The view from my old balcony

For a long time, that house was the only receiver of my love; I gave it all and I took everything I could in return. It’s over now, and I am filling the holes in the walls as I try to fit a thousand days in a dozen black bags. I am leaving, now, it’s not my home anymore. But every crack on the wall, every scratch on the wooden floor, every stain tells a chapter of my story. It’s proof that I was there. A testament to the love that filled those four walls. I look at it this way, and it all makes sense.
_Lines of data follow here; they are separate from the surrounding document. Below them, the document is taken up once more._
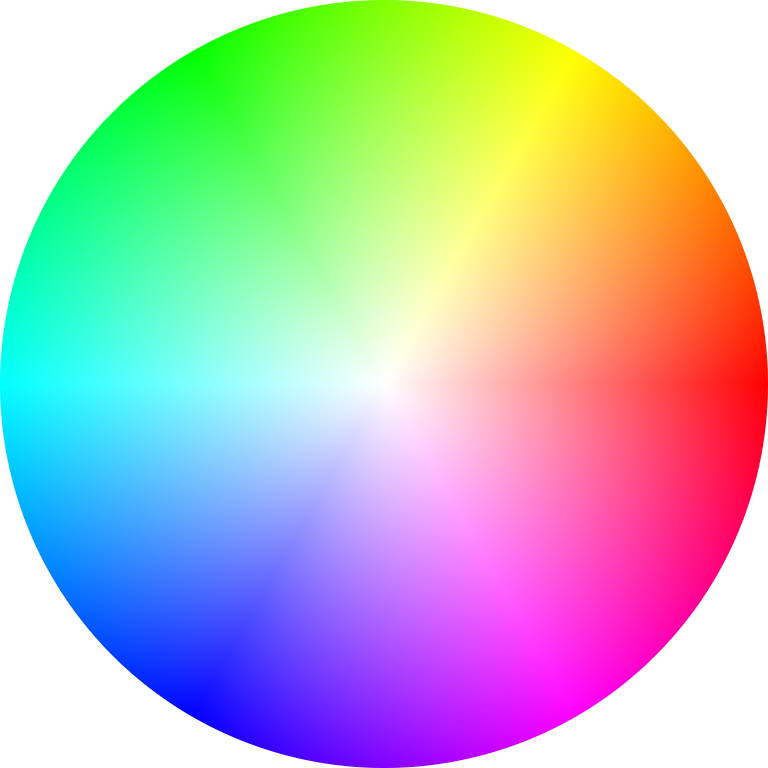
This background is drawn by a WebGL 1 fragment shader. Its source:

```glsl
precision highp float;
// A hue and saturation wheel: white at the centre, pure hues at the rim, on white.

uniform vec2 u_resolution;

// Fully saturated colour for a hue measured in turns
vec3 pureHue(float turns) {
    vec3 ramp = abs(fract(turns + vec3(0.0, 2.0, 1.0) / 3.0) * 6.0 - 3.0);
    return clamp(ramp - 1.0, 0.0, 1.0);
}

void main() {
    // Centred coordinates, with the rim at radius 1
    float size = min(u_resolution.x, u_resolution.y);
    vec2 p = (2.0 * gl_FragCoord.xy - u_resolution) / size;
    float radius = length(p);

    // Hue runs counterclockwise from red on the right
    float angle = radius > 0.0 ? atan(p.y, p.x) : 0.0;
    vec3 white = vec3(1.0);
    vec3 wheel = mix(white, pureHue(angle / 6.28319), min(radius, 1.0));

    // Rim softened across one pixel
    float pixel = 2.0 / size;
    float inside = clamp((1.0 - radius) / pixel + 0.5, 0.0, 1.0);
    gl_FragColor = vec4(mix(white, wheel, inside), 1.0);
}
```
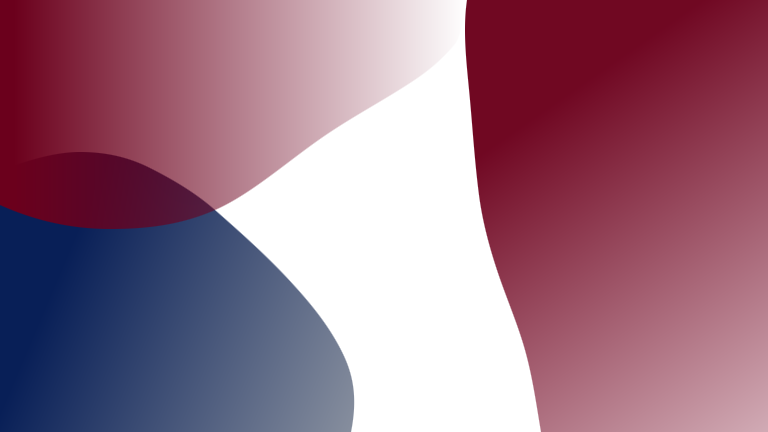
Give the GLSL for this background, as a Shadertoy shader.

```glsl
const vec2 BOARD = vec2(768.0, 432.0);   // design units, y pointing down

const vec3 WHITE      = vec3(1.0);
const vec3 CRIMSON    = vec3(0.42, 0.0, 0.11);
const vec3 NAVY       = vec3(0.03, 0.12, 0.34);
const vec3 SLATE      = vec3(0.53, 0.56, 0.62);
const vec3 BURGUNDY   = vec3(0.44, 0.03, 0.135);
const vec3 DUSTY_ROSE = vec3(0.82, 0.67, 0.71);

// Gradient axes and their start and end along the axis
const vec2 NAVY_AXIS     = vec2(0.92, 0.39);
const vec2 NAVY_RANGE    = vec2(160.0, 494.0);
const vec2 BURGUNDY_AXIS  = vec2(0.57, 0.82);
const vec2 BURGUNDY_RANGE = vec2(401.0, 792.0);
const vec2 CRIMSON_RANGE  = vec2(14.0, 467.0);

// Curve knots: position, value, slope
const int KNOTS = 7;
const vec3 CRIMSON_EDGE[KNOTS] = vec3[KNOTS](
    vec3(0, 205, 0.45), vec3(110, 229, 0), vec3(215, 210, -0.44),
    vec3(320, 139, -0.7), vec3(410, 83, -0.65), vec3(455, 44, -1.2),
    vec3(467, 0, -6));
const vec3 NAVY_EDGE[KNOTS] = vec3[KNOTS](
    vec3(171, -171, 2.33), vec3(232, -72, 1), vec3(318, -18, 0.33),
    vec3(425, 5, 0.064), vec3(571, 9, -0.04), vec3(688, -8, -0.31),
    vec3(783, -81, -1.5));
const vec3 BURGUNDY_EDGE[KNOTS] = vec3[KNOTS](
    vec3(0, 467, -0.15), vec3(30, 465, 0), vec3(100, 470, 0.09),
    vec3(195, 479, 0.13), vec3(270, 497, 0.33), vec3(350, 525, 0.28),
    vec3(432, 541, 0.17));

// Cubic Hermite curve, continued straight beyond its ends
float curve(vec3 knots[KNOTS], float t) {
    vec3 a = knots[0], b = knots[1];
    for (int i = 1; i < KNOTS - 1; i++) {
        if (t >= knots[i].x) { a = knots[i]; b = knots[i + 1]; }
    }
    float span = b.x - a.x;
    float s = clamp((t - a.x) / span, 0.0, 1.0);
    float r = 1.0 - s;
    float value = r * r * ((1.0 + 2.0 * s) * a.y + s * span * a.z)
                + s * s * ((1.0 + 2.0 * r) * b.y - r * span * b.z);
    return value + min(t - a.x, 0.0) * a.z + max(t - b.x, 0.0) * b.z;
}

// Smooth coverage, inside where d is negative
float coverage(float d) {
    return clamp(0.5 - d / max(fwidth(d), 1e-4), 0.0, 1.0);
}

float ramp(float x, vec2 range) {
    return clamp((x - range.x) / (range.y - range.x), 0.0, 1.0);
}

void mainImage(out vec4 fragColor, in vec2 fragCoord) {
    vec2 uv = fragCoord / iResolution.xy;
    vec2 p = vec2(uv.x, 1.0 - uv.y) * BOARD;
    vec3 color = WHITE;

    // Navy hill, its edge traced along the diagonal
    float navyMask = coverage(p.x - p.y - curve(NAVY_EDGE, p.x + p.y));
    vec3 navyFill = mix(NAVY, SLATE, ramp(dot(p, NAVY_AXIS), NAVY_RANGE));
    color = mix(color, navyFill, navyMask);

    // Crimson wave fading out to the right over the hill
    float crimsonMask = coverage(p.y - curve(CRIMSON_EDGE, p.x));
    float crimsonAlpha = 1.0 - ramp(p.x, CRIMSON_RANGE);
    color = mix(color, CRIMSON, crimsonMask * crimsonAlpha);

    // Burgundy panel on the right
    float burgundyMask = coverage(curve(BURGUNDY_EDGE, p.y) - p.x);
    float fade = ramp(dot(p, BURGUNDY_AXIS), BURGUNDY_RANGE);
    color = mix(color, mix(BURGUNDY, DUSTY_ROSE, fade), burgundyMask);

    fragColor = vec4(color, 1.0);
}
```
To the lovers of the moment, I say: I may not be your home but let me be the immortal flaw, a crack in your wall, a souvenir from the short journey we shared and the affection I unselfishly gave you. Wear me like a badge of honour, irrefutable proof that I was there with you at that time. That’s the closest to forever we may ever get.


Comments

Popular posts from this blog

Valerio's Press Review: "GQ Magazine, April 2021"

Welcome to Valerio's Press Review, the series in which I read a magazine or newspaper (okay... look at the pictures) and write mean things about the people in them. It's fun! 1) A revitalising afternoon of clam-digging on Southend beach? A day of snorkelling by the port of Dover? Make sure you pack Rolex’s newest submarine watch! You don’t want the fish to think you’re poor.  2) Dolce & Gabbana’s latest collection. The question on everybody’s lips is: do you really want to look like your rich friend’s beach house bathroom? The answer is, and always will be, yes. 3) Sam Claflin for Barbour. A GQ insider told me that his puzzled expression is due to the fact that, for the whole duration of the photo shoot, Sam couldn’t help but wonder if he’d remembered to feed the cat before he left his flat. Models... they’re just like us <3 4) GQ’s Staycation must-have items. If you were stranded on a desert island and you could only bring one item with you, what would it be? Duh! A £32

La (Not So) Dolce Vita

Being Italian has been the single most beneficial asset in my dating life. Growing up in Naples, I was just a guy. In London, I became a “charming” Italian guy. In Milan, my Neapolitan accent is a liability. In the UK, apparently, it’s the sexiest sound known to man (and woman), the immigrant version of the siren song.   After taking residence in the Big Smoke, I quickly realised that Brits have a very precise idea of the Italian man, made up of mainly preconceived notions. They’re harmless for the most part, certainly romanticised, often flattering, but prejudiced nevertheless.   You know what they say: if you can’t beat them, join them. And join them I did. I first came to terms with the extent of my super-power that one time in 2015 when I held the door for a middle-aged woman at a Pret in North London. I said something like “after you” or “good morning” and as soon as she heard the effortless way with which the Rs rolled off my tongue she almost dropped her butternut squash salad o

Getting on with it

A friend of mine messaged me the other day about an opportunity to pitch a piece for a new magazine looking for articles about happiness and well-being. She swiftly withdrew her suggestion upon realising I had literally nothing to contribute to the subject. I can’t seem to shake off the ever so slight suspicion that my particularly abrasive brand of defeatist sarcasm is unlikely to go down well with an audience that’s after feel-good stories for a much-needed start-of-week pick-me-up (that’s enough hyphens for today). Life in the time of Miss Rona is predictably slow. Aside from the customary episodes of wretchedness which stud my life that I have already discussed at length on this platform, I have very little to write about. I am of course binge-watching the Crown (hence me casually using words like “wretchedness”). I have also decided to finally do something about my life-long shampoo addiction and reduce the frequency of my hair washing from once every 24 hours to once every 30 hou